Road Verge Nature Reserves (RVNRs)

flower rich road verge

Road verges can be an invaluable wildlife habitat. The post-1940s promotion of intensive land management practices means road verges are often the last refuges of flora and fauna now lost from the wider countryside. Their linear nature provides a county-wide network of corridors helping wildlife to move through the landscape and maintain contact between individuals and otherwise isolated populations.

Living Highways

In 2001, the Living Highways Project was set up as collaboration between a number of organisations to increase awareness of the issues associated with road verge habitats, within the jurisdiction of Powys County Council (PCC). From 2003 to 2008, the project was spearheaded by Montgomeryshire Wildlife Trust with a dedicated Living Highways Project Officer imbedded within PCC.

The focus of this work was to make the sympathetic management of Powys' road verges part of PCC’s day-to-day work. A big part of this is the designation of Road Verge Nature Reserves (RVNRs). A RVNR is a length of road verge that has been identified as having particular value to wildlife and is subsequently managed by PCC with the aim of conserving and enhancing those features of interest.

RVNRs in Montgomeryshire

There are currently 23 RVNRs in Montgomeryshire chosen for their populations of orchids, Glow-worms or Red Wood Ants, or simply for high species diversity. Further ‘candidate’ sites are also ‘waiting in the wings’ to be selected if they pass the criteria.

RVNR management

The RVNR designation affords the site no legal protection per se but serves to highlight the site’s biodiversity importance to local authority staff and contractors. All local authorities have a legal duty to have regard for the conservation of biodiversity and this includes works done in the course of managing the public highway and local development schemes.

2008 to 2014, PCC continued to manage the existing RVNR network and support monitoring of RVNRs by the three Powys Wildlife Trusts, aided by volunteers. Unfortunately, this support has now been withdrawn, however if you are keen to become a RVNR volunteer surveyor, then please contact Tammy Stretton at the Trust office. The level of experience required for these surveys varies from simply counting the number of flowering orchids to a full botanical survey, so there is something for everyone!
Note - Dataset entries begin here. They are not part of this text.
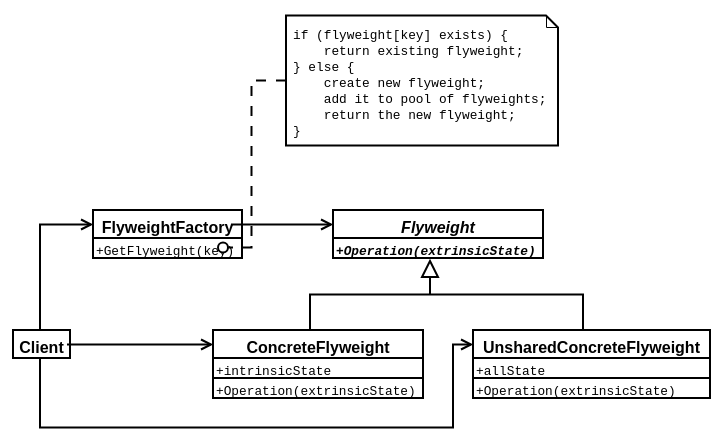
<!DOCTYPE html>
<html lang="en">
<head>
<meta charset="utf-8">
<title>Flyweight class diagram</title>
<style>
:root {
  --ink: #000;
  --paper: #fff;
  --sans: "Liberation Sans", Arial, sans-serif;
  --mono: "Liberation Mono", "Courier New", monospace;
}
* { box-sizing: border-box; margin: 0; padding: 0; }
body { width: 724px; height: 444px; overflow: hidden; background: var(--paper); color: var(--ink); }
.diagram { position: relative; width: 724px; height: 444px; overflow: hidden; }

.class-box {
  position: absolute;
  display: flex;
  flex-direction: column;
  border: 2px solid var(--ink);
  background: var(--paper);
  white-space: nowrap;
}
.class-box h2 {
  height: 26px;
  font: bold 16px/33px var(--sans);
  text-align: center;
}
.class-box p {
  height: 20px;
  padding-left: 2px;
  border-top: 2px solid var(--ink);
  font: 12.8px/25px var(--mono);
}
.abstract h2 { font-style: italic; }
.abstract p { font-weight: bold; font-style: italic; }

.factory { left: 92px; top: 209px; width: 151px; }
.flyweight { left: 332px; top: 209px; width: 212px; }
.client { left: 12px; top: 329px; width: 59px; }
.concrete { left: 212px; top: 329px; width: 212px; }
.unshared { left: 472px; top: 329px; width: 239px; }

.note { position: absolute; left: 285px; top: 14px; width: 274px; height: 133px; }
.note svg { position: absolute; inset: 0; }
.note pre { position: absolute; left: 8px; top: 14px; font: 12.8px/16px var(--mono); }

.connectors { position: absolute; inset: 0; }
.stroke { fill: none; stroke: var(--ink); stroke-width: 2; }
.fold { fill: none; stroke: var(--ink); stroke-width: 1; }
.dashed { stroke-dasharray: 10 10; }
.filled { fill: var(--paper); }
</style>
</head>
<body>
<main class="diagram">
  <aside class="note">
    <svg width="274" height="133" viewBox="0 0 274 133" aria-hidden="true">
      <path class="stroke" d="M1 1.5H261L273 13.5V131.5H1Z"/>
      <path class="fold" d="M261.5 1V13.5H273"/>
    </svg>
<pre>if (flyweight[key] exists) {
    return existing flyweight;
} else {
    create new flyweight;
    add it to pool of flyweights;
    return the new flyweight;
}</pre>
  </aside>

  <section class="class-box factory">
    <h2>FlyweightFactory</h2>
    <p>+GetFlyweight(key)</p>
  </section>
  <section class="class-box abstract flyweight">
    <h2>Flyweight</h2>
    <p>+Operation(extrinsicState)</p>
  </section>
  <section class="class-box client">
    <h2>Client</h2>
  </section>
  <section class="class-box concrete">
    <h2>ConcreteFlyweight</h2>
    <p>+intrinsicState</p>
    <p>+Operation(extrinsicState)</p>
  </section>
  <section class="class-box unshared">
    <h2>UnsharedConcreteFlyweight</h2>
    <p>+allState</p>
    <p>+Operation(extrinsicState)</p>
  </section>

  <svg class="connectors" width="724" height="444" viewBox="0 0 724 444" aria-hidden="true">
    <defs>
      <path id="arrowhead" class="stroke" d="M-10 -5L0 0L-10 5"/>
    </defs>
    <g class="associations">
      <path class="stroke" d="M40 330V224.5H91"/>
      <use href="#arrowhead" x="91" y="224.5"/>
      <path class="stroke" d="M231 224.5H331"/>
      <use href="#arrowhead" x="331" y="224.5"/>
      <path class="stroke" d="M67 344.5H211"/>
      <use href="#arrowhead" x="211" y="344.5"/>
      <path class="stroke" d="M40 358V427.5H453V344.5H471"/>
      <use href="#arrowhead" x="471" y="344.5"/>
    </g>
    <g class="inheritance">
      <path class="stroke" d="M430 277V295M310 330V294.5H583V330"/>
      <polygon class="stroke filled" points="430,261 438,277 422,277"/>
    </g>
    <g class="note-link">
      <path class="stroke dashed" d="M286 80.5H251.5V247.5H228"/>
      <circle class="stroke filled" cx="223" cy="247.5" r="5"/>
    </g>
  </svg>
</main>
</body>
</html>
If you are concerned about how the management of any road verge in Powys, please contact Powys County Council.

More on the Living Highways Project

The Living Highways Project was involved with ground breaking ideas for road verge management, including, in 2004, a road verge harvesting trial to assess the future potential for collecting cuttings from Powys road verges (get more information on this by downloading the file below). We also continued to spearhead projects outside the boundaries of traditional road verge management, such as:

  • Harvesting seed from local sources for use in habitat creation and restoration schemes
  • Establishing new plant communities on species poor, or highly disturbed, road verges
  • Manipulating verges to support species movement between sites and throughout Powys

The success of these projects means that the oft neglected resources that are road verges, retain their tremendous potential to both conserve and enhance biodiversity within Powys, and across Wales.


FilenameFile size
living_highways_report_2006.pdf12.67 MB